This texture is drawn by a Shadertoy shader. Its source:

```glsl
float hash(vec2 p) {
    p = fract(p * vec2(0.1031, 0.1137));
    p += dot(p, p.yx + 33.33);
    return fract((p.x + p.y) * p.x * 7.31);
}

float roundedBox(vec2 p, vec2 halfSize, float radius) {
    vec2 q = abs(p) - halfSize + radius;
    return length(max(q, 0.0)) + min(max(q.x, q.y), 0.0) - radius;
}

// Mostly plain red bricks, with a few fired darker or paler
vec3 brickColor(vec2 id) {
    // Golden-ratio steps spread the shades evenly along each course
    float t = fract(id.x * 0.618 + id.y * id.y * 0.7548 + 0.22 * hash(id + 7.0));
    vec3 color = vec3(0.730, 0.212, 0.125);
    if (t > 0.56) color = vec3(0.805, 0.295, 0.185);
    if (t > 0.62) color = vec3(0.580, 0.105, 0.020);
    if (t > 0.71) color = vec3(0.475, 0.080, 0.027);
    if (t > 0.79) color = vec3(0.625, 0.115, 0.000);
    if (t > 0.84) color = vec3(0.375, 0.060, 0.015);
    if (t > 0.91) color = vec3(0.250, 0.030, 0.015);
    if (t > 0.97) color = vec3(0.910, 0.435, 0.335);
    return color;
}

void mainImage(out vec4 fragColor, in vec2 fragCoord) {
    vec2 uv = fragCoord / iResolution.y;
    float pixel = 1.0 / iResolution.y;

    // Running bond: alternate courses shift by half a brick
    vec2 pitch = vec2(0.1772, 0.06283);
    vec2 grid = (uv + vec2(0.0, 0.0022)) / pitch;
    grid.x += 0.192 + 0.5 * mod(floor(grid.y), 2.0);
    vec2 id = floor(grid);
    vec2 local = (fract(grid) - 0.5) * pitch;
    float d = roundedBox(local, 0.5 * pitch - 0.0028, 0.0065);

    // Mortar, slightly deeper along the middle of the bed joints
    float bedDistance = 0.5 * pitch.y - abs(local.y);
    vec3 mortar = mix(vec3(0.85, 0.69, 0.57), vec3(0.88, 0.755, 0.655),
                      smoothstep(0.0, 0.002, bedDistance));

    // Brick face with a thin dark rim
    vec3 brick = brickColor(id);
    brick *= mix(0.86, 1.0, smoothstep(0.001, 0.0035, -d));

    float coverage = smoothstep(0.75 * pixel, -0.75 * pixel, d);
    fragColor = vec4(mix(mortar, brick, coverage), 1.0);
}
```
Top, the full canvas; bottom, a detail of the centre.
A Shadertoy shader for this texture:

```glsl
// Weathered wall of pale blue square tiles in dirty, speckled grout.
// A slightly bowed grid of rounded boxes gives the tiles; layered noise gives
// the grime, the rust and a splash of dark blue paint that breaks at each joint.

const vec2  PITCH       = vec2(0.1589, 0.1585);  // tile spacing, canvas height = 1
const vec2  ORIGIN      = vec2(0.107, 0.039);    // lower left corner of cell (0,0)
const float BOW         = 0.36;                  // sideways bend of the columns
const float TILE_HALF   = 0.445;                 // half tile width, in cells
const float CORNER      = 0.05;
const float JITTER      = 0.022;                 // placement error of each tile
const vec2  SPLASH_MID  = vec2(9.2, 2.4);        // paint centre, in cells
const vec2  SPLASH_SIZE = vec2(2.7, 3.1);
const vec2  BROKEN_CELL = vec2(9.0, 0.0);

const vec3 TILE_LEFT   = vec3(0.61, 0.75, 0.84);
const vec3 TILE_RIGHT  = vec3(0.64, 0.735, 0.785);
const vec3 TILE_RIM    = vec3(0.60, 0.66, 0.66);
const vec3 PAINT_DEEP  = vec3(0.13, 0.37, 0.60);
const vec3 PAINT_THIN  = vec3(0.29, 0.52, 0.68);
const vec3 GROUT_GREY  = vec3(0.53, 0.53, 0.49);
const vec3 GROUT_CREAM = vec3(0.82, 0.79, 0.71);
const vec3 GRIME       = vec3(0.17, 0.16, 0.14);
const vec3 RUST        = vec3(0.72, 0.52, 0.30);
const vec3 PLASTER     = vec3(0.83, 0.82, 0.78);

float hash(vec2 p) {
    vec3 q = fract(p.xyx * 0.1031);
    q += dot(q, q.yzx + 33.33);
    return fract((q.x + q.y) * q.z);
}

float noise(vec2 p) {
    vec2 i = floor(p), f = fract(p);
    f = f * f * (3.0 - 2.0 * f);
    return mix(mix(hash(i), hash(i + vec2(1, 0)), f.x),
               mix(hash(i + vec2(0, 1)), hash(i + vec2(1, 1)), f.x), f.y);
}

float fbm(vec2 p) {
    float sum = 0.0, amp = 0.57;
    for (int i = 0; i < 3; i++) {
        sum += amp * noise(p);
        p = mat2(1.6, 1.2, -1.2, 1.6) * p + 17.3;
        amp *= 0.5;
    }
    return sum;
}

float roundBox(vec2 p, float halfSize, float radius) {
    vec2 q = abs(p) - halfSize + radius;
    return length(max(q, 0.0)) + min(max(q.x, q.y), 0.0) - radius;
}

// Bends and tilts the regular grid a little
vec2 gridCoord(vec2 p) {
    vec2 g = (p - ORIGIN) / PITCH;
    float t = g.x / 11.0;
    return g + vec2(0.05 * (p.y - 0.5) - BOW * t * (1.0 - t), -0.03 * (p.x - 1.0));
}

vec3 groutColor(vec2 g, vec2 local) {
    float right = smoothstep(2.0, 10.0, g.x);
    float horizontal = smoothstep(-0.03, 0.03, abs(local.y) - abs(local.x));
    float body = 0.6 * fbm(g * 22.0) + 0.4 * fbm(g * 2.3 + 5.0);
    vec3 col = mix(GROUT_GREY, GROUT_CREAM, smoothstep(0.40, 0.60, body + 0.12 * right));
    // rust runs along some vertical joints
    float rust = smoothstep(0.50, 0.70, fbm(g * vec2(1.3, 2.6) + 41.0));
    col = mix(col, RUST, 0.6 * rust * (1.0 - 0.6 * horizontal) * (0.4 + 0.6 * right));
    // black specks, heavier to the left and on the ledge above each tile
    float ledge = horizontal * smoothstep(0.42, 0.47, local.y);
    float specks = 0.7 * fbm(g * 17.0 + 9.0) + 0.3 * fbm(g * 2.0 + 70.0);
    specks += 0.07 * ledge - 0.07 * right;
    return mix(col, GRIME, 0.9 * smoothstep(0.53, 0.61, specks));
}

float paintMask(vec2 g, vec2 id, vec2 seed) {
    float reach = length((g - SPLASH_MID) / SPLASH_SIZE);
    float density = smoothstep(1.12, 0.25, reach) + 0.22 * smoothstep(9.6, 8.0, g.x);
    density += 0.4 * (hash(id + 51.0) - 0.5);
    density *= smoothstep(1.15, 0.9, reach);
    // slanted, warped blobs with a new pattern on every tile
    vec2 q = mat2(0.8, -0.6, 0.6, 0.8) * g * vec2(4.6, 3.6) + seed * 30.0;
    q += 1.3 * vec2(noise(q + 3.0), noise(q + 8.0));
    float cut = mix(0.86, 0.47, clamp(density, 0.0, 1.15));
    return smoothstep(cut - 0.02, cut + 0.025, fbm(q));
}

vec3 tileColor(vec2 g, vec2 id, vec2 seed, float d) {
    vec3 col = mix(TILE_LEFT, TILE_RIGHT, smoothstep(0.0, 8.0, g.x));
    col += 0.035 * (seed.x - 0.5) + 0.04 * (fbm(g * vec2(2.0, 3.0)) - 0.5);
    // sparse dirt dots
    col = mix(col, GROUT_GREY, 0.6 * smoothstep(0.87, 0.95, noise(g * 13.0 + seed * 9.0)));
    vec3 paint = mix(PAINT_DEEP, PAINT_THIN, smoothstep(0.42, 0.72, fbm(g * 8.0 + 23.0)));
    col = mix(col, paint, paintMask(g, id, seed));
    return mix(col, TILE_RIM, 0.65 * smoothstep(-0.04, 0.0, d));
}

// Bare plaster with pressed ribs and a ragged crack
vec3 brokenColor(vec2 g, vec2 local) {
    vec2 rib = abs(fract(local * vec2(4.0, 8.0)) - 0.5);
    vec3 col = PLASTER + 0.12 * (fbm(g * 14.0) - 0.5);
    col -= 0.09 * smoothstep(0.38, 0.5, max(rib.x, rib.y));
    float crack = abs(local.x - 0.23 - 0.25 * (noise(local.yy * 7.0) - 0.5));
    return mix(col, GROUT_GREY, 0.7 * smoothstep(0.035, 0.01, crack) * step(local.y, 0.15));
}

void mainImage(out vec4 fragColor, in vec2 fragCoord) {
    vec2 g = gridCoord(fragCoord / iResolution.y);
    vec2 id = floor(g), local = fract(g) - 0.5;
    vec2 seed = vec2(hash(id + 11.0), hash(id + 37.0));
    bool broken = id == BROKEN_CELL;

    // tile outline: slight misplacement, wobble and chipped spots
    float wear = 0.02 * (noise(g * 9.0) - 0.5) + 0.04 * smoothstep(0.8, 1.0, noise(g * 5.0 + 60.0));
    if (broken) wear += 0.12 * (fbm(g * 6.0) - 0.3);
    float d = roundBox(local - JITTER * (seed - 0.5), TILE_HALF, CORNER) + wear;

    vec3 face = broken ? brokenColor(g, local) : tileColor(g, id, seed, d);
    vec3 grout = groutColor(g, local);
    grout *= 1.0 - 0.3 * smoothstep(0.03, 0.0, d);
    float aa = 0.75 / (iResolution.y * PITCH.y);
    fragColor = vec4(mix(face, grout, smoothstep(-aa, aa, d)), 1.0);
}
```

> **Brief**: Your task is to copy every line of the entries that contains the string "tiles".

> **Solution for this task**:
// Weathered wall of pale blue square tiles in dirty, speckled grout.
// A slightly bowed grid of rounded boxes gives the tiles; layered noise gives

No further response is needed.